__YOUR ASSIGNMENT__. Where does the string "rings" occur in the entries below? Copy every line where it does.

__THE RECORDS__.
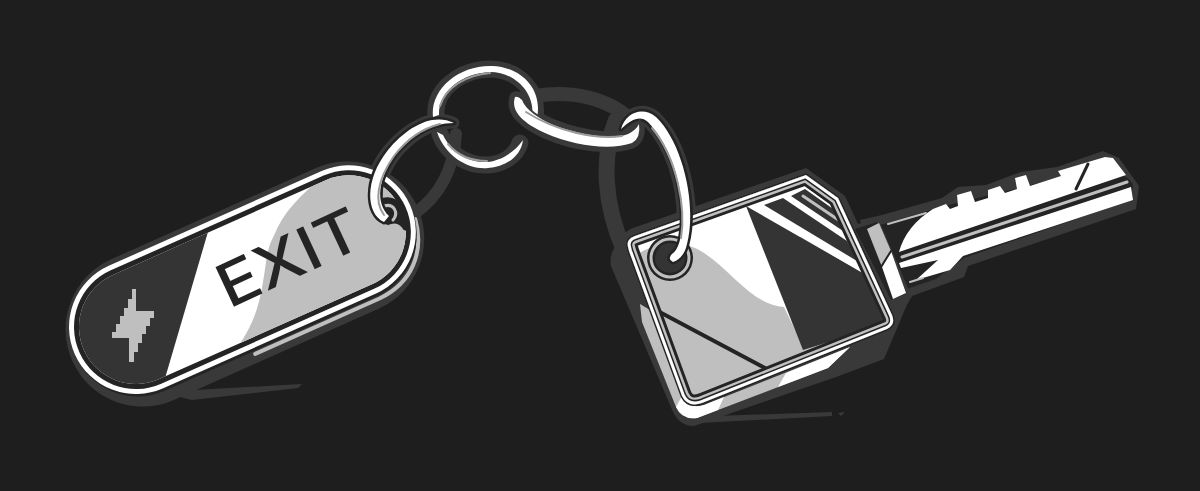
<!DOCTYPE html>
<html lang="en">
<head>
<meta charset="utf-8">
<title>Exit key</title>
<style>
:root{--ground:#1e1e1e;--halo:#393939;--ink:#242424;--panel:#343434;--silver:#bfbfbf;--steel:#9a9a9a;--white:#fff}
html,body{margin:0;background:var(--ground);overflow:hidden}
svg{display:block;width:1200px;height:491px}
.halo{fill:var(--halo)}.ink{fill:var(--ink)}.panel{fill:var(--panel)}.silver{fill:var(--silver)}.white{fill:var(--white)}
.line{fill:none;stroke-linecap:round;stroke-linejoin:round}
.frame{fill:none;stroke-linejoin:miter}
.s-halo{stroke:var(--halo)}.s-ink{stroke:var(--ink)}.s-white{stroke:var(--white)}.s-silver{stroke:var(--silver)}.s-steel{stroke:var(--steel)}
.tag-word{font:500 60px Inter,"Liberation Sans",sans-serif;fill:var(--ink)}
</style>
</head>
<body>
<svg viewBox="0 0 1200 491" role="img" aria-label="A key chained to an exit tag">
<defs>
<clipPath id="tag-face"><rect x="-57" y="-57" width="347" height="114" rx="57"/></clipPath>
<path id="bow" d="M628 247Q626 239 635 236L806 175L838 198L892 315Q896 325 887 329L702 403Q688 408 682 396L629 251Z"/>
<clipPath id="bow-clip"><use href="#bow"/></clipPath>
<path id="ring-tag" d="M384 222C366 214 364 180 388 150C406 128 432 112 454 123C431 123 411 136 396 154C378 178 375 203 389 216Z"/>
<path id="ring-top" d="M433 117C430 90 458 65 492 66C522 67 543 90 537 118L532 118C536 94 516 72 490 72C462 73 438 92 439 115Z"/>
<path id="ring-bottom" d="M437 132C446 158 470 170 488 168C505 167 521 157 523 140C514 153 500 161 487 162C468 163 451 152 443 135Z"/>
<path id="ring-link" d="M515 97C510 112 525 124 545 133C576 147 612 150 632 143Q641 138 639 124C634 134 622 138 606 137C570 134 530 120 522 100Q518 96 515 97Z"/>
<path id="ring-key" d="M621 129C626 112 643 106 656 117C683 143 697 205 687 244Q684 258 673 262Q667 259 672 254C678 250 681 240 682 226C684 185 670 145 648 122C640 115 632 119 621 129Z"/>
</defs>

<g id="shadows" class="halo">
<path d="M160 392L302 384L298 388L192 400Z"/>
<path d="M715 416L832 412L832 416L700 423Z"/>
<path d="M838 413l7-1-4 4z"/>
</g>

<g id="rings-back" class="line s-halo">
<path d="M456 134C454 168 441 195 414 214" stroke-width="12"/>
<path d="M535 96C572 90 610 98 633 122" stroke-width="14"/>
<path d="M616 120C601 157 604 205 624 250" stroke-width="16"/>
<g class="halo" stroke-width="11">
<use href="#ring-tag"/><use href="#ring-link"/><use href="#ring-key"/>
</g>
<g stroke-width="17">
<path d="M436 115C434 90 460 69 491 69C520 70 539 92 535 118M440 134C448 156 470 166 488 165C503 164 516 156 520 143"/>
</g>
</g>

<g id="tag">
<g transform="translate(136 327) rotate(-24)">
<rect class="halo" x="-72" y="-72" width="378" height="154" rx="77"/>
<path class="line s-silver" d="M98 73H234C270 72 294 49 299 15" stroke-width="4"/>
<rect class="ink" x="-67" y="-67" width="367" height="137" rx="68"/>
<rect class="white" x="-67" y="-67" width="367" height="134" rx="67"/>
<rect class="ink" x="-62" y="-62" width="357" height="124" rx="62"/>
<g clip-path="url(#tag-face)">
<rect class="white" x="-60" y="-60" width="360" height="120"/>
<path class="panel" d="M-70 -70H115L-4 70H-70Z"/>
<path class="silver" d="M84 60C108 46 120 31 130 17C146 -6 150 -18 164 -28C180 -44 205 -55 240 -63H310V70H84Z"/>
</g>
<text class="tag-word" x="92" y="23" transform="rotate(-1)" textLength="152" lengthAdjust="spacingAndGlyphs">EXIT</text>
</g>
<path id="bolt" class="silver" d="M132 289h4v22h18v7h-4v8h-4v8h-4v9h-4v9h-4v10h-5v-24h-17v-6h4v-8h4v-8h4v-8h4v-9h4z"/>
<path class="ink" d="M372 210C374 195 396 192 404 208Q408 217 407 231L388 225Q374 222 372 210Z"/>
<path class="silver" d="M388 225Q399 220 404 231Q396 232 388 225Z"/>
<path class="line s-silver" d="M384 206C394 203 399 213 393 220" stroke-width="3"/>
</g>

<g id="key">
<g id="blade">
<path class="halo" d="M860 220L882 215L942 198L958 187L986 185L1021 172L1057 167L1103 151L1119 158L1139 186L1136 209L968 266L964 277L912 296L897 322Z"/>
<path class="ink" d="M880 225L944 206L1060 178L1107 158L1133 184L1131 200L964 258L936 279L904 290Z"/>
<path class="white" d="M899 252Q906 226 933 209L946 204L950 209L958 206L957 195L971 191L975 202L988 198L988 190L1000 186L1005 193L1017 189L1015 178L1026 175L1030 186L1061 176L1058 171L1105 157L1113 158L1126 175Z"/>
<path class="white" d="M899 263L1131 187L1133 200L963 256L950 270L916 280L938 260L901 268Z"/>
<path class="line s-ink" d="M900 258L1127 182" stroke-width="7"/>
<path class="line s-silver" d="M902 257L1127 182" stroke-width="3"/>
<path class="line s-ink" d="M1088 164L1076 189" stroke-width="3"/>
<path class="line s-silver" d="M888 224L926 213M910 282L923 278" stroke-width="2"/>
</g>
<path id="bow-side" class="halo" d="M622 238Q626 230 633 228L806 168L845 196L858 224L878 218L911 295L898 326L884 359L836 377L694 426Q680 426 673 412L611 266Q608 252 622 238Z"/>
<path class="ink" d="M855 229L877 222L905 294L891 300Z"/>
<path class="silver" d="M867 229L879 223L891 251L882 267Z"/>
<path class="white" d="M882 267L891 251L906 293L893 299Z"/>
<path class="line s-ink" d="M891 251L881 267" stroke-width="2"/>
<path class="silver" d="M640 304L650 310L682 396Q688 410 704 405L850 347L828 368L697 418Q682 420 676 407L642 322Z"/>
<path class="white" d="M676 407L682 396Q688 410 704 405L724 397L718 410L697 418Q682 420 676 407ZM786 373L850 347L828 368L778 387Z"/>
<use href="#bow" class="s-ink" fill="none" stroke-width="3"/>
<g clip-path="url(#bow-clip)">
<use href="#bow" class="silver"/>
<path class="white" d="M630 258Q672 232 704 253C731 270 752 305 784 307L800 340V160H620Z"/>
<path class="panel" d="M746 206L870 277L900 320L803 350Z"/>
<path class="white" d="M749 207L800 180L850 200L880 283Z"/>
<path class="panel" d="M764 205L783 198L847 241L857 261Z"/>
<path class="panel" d="M791 196L805 189L836 211L846 233Z"/>
<path class="line s-silver" d="M803 196L840 221" stroke-width="3"/>
<path class="line s-ink" d="M652 308L765 368" stroke-width="4"/>
<g class="frame">
<use href="#bow" class="s-ink" stroke-width="20"/>
<use href="#bow" class="s-silver" stroke-width="14"/>
<use href="#bow" class="s-ink" stroke-width="9"/>
<use href="#bow" class="s-white" stroke-width="6"/>
</g>
</g>
<circle class="ink" cx="670" cy="258" r="23"/>
<circle class="line s-silver" cx="670" cy="258" r="19" stroke-width="3"/>
<circle class="panel" cx="670" cy="258" r="15"/>
</g>

<g id="rings-front">
<g class="line s-ink" stroke-width="5">
<use href="#ring-tag"/><use href="#ring-key"/>
</g>
<g class="white">
<use href="#ring-top"/><use href="#ring-bottom"/>
<g class="s-halo" stroke-width="4" paint-order="stroke">
<use href="#ring-link"/>
</g>
<use href="#ring-tag"/><use href="#ring-key"/>
</g>
<g class="line s-steel" stroke-width="2">
<path d="M384 215C374 202 377 180 394 156C407 139 424 128 440 124"/>
<path d="M440 106C446 87 466 75 490 73M448 144Q462 161 487 161"/>
<path d="M526 112C557 132 598 140 622 136"/>
<path d="M652 128C677 158 686 208 681 238"/>
</g>
</g>
</svg>
</body>
</html>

__EXERCISE OUTPUT__.
<g id="rings-back" class="line s-halo">
<g id="rings-front">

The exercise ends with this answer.